ALBUQUERQUE, N.M. – U.S. government and state officials intend to work together to recover an endangered species of wolves that once roamed the American Southwest, with a new signed agreement.
The New Mexico Department of Game and Fish announced the agreement with Arizona and the U.S. Fish and Wildlife Service on Thursday. It’s aimed at getting Mexican gray wolves to the point where they can eventually be removed from the endangered species list.
As part of the effort, the federal agency plans to work with state wildlife managers to determine the timing, location and the circumstances for releasing wolves into the wild in Arizona and New Mexico.
“In this act of good faith, we look forward to strengthening our partnership with the Service,” New Mexico Game and Fish Director Alexandra Sandoval said in a statement.
New Mexico has long had complaints about the way the wolf reintroduction program has been managed. The chief concern focused on the failure over decades by the federal government to revamp the recovery plan for the wolves.
In 2015, the state refused to give Fish and Wildlife a permit to release more of the predators. The federal agency decided to release them anyway, citing an urgent need to expand the wild population to prevent inbreeding. New Mexico went to court, and a federal judge temporarily blocked further releases while the dispute was pending.
The government appealed, and the 10th U.S. Circuit Court of Appeals in early 2017 lifted the injunction, clearing the way for releases.
Fish and Wildlife, under a separate court order stemming from legal challenges brought by environmentalists, finally published a new recovery plan last year and the memorandum of agreement signed this week indicates a willingness to end the court battle.
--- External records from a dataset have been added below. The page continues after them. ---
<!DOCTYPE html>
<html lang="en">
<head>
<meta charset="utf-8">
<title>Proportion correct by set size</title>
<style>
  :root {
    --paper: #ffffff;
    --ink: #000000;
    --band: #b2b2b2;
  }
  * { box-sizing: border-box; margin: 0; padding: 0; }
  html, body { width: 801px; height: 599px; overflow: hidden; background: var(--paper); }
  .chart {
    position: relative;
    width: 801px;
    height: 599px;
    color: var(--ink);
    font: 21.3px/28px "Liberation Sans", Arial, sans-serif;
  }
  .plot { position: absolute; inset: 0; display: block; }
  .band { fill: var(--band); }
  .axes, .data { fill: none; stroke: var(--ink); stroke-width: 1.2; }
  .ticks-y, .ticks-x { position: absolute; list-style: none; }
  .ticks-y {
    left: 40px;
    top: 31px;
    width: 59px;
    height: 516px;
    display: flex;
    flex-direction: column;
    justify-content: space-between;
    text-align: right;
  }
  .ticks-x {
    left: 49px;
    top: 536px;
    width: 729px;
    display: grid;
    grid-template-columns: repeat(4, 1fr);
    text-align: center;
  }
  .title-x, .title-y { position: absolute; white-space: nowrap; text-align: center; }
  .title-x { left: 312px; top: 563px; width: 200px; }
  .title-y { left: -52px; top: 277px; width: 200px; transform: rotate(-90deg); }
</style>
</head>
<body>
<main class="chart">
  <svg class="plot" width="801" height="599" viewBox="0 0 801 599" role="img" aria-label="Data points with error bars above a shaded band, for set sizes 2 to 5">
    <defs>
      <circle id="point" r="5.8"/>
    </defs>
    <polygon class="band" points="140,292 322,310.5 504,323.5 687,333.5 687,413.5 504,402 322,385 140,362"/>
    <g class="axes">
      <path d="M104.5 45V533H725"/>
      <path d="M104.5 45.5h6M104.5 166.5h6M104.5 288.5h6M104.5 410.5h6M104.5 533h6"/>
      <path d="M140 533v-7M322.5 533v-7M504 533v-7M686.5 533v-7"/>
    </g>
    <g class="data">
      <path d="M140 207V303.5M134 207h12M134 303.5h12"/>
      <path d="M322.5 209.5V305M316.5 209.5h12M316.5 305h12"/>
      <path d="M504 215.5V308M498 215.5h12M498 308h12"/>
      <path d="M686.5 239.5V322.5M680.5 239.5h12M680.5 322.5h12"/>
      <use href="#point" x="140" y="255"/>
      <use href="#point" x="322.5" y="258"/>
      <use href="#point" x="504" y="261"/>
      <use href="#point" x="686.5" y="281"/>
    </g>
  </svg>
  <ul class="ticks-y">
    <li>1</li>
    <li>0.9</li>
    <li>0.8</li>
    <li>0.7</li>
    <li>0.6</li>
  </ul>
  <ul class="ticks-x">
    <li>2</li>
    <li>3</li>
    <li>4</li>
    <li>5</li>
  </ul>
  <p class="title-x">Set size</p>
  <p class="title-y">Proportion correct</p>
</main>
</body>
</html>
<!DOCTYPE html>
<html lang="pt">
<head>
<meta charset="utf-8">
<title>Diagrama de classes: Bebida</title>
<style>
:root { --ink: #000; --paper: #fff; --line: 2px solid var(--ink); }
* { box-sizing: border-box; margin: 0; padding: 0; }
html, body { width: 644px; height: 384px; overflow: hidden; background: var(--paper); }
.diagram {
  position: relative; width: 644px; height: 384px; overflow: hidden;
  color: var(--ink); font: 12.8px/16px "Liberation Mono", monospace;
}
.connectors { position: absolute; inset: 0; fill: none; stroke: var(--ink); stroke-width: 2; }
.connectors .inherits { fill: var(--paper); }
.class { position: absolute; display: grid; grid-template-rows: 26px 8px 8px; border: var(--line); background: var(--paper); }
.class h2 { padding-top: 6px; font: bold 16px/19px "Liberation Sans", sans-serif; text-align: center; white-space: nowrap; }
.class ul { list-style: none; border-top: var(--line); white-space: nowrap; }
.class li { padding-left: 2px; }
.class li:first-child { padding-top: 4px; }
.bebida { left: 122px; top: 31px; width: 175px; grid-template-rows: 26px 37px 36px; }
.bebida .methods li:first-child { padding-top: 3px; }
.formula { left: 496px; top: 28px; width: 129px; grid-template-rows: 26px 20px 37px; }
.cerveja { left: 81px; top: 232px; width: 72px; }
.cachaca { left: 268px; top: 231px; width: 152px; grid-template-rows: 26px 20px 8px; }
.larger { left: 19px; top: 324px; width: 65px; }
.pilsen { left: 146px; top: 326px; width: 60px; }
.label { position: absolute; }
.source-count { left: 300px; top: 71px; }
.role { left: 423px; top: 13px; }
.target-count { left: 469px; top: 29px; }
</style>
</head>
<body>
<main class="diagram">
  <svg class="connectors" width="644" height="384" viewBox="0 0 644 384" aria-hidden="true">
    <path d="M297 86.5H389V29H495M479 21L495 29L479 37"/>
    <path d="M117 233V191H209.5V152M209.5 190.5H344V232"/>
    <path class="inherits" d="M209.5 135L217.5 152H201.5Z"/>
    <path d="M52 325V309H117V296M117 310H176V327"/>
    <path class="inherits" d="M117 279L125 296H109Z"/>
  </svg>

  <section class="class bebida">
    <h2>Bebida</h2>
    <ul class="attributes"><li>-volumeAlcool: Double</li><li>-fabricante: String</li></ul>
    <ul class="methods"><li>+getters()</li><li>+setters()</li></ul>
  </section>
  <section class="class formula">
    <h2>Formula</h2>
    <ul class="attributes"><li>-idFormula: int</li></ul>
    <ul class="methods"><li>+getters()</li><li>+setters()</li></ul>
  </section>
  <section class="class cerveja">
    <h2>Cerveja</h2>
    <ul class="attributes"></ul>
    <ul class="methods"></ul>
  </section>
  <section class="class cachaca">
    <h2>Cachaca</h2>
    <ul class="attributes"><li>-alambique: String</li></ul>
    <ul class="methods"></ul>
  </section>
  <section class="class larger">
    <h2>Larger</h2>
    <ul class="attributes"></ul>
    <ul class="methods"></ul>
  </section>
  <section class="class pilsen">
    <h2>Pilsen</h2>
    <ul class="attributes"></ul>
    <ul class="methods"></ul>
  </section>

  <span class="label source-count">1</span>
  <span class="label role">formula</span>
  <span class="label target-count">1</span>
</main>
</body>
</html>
Aside from the outdated recovery plan, much of the legal wrangling has centered how much influence states have when it comes to endangered species and federal actions.
Michael Robinson with the Center for Biological Diversity, an environmental group that has pushed for more wolf releases, said federal law trumps state law and that Fish and Wildlife has a responsibility under the Endangered Species Act to recover the animal.
“Having won the legal rulings issued thus far, the Fish and Wildlife Service is now giving up the game,” Robinson said.
Regional Fish and Wildlife officials did not immediately comment on the latest agreement, but they acknowledged in February the challenges of re-establishing the species and that working with state partners would be key.
There are at least 114 wolves in the wild in New Mexico and Arizona. The number reflects on-the-ground data collected over the winter along with aerial surveys done in January and February.
Under the recently adopted recovery plan, management of the wolves in the U.S. would eventually revert to the state wildlife agencies but not until the population averages 320 wolves over an eight-year period. In each of the last three years, the population would have to exceed the average to ensure the species doesn’t backslide.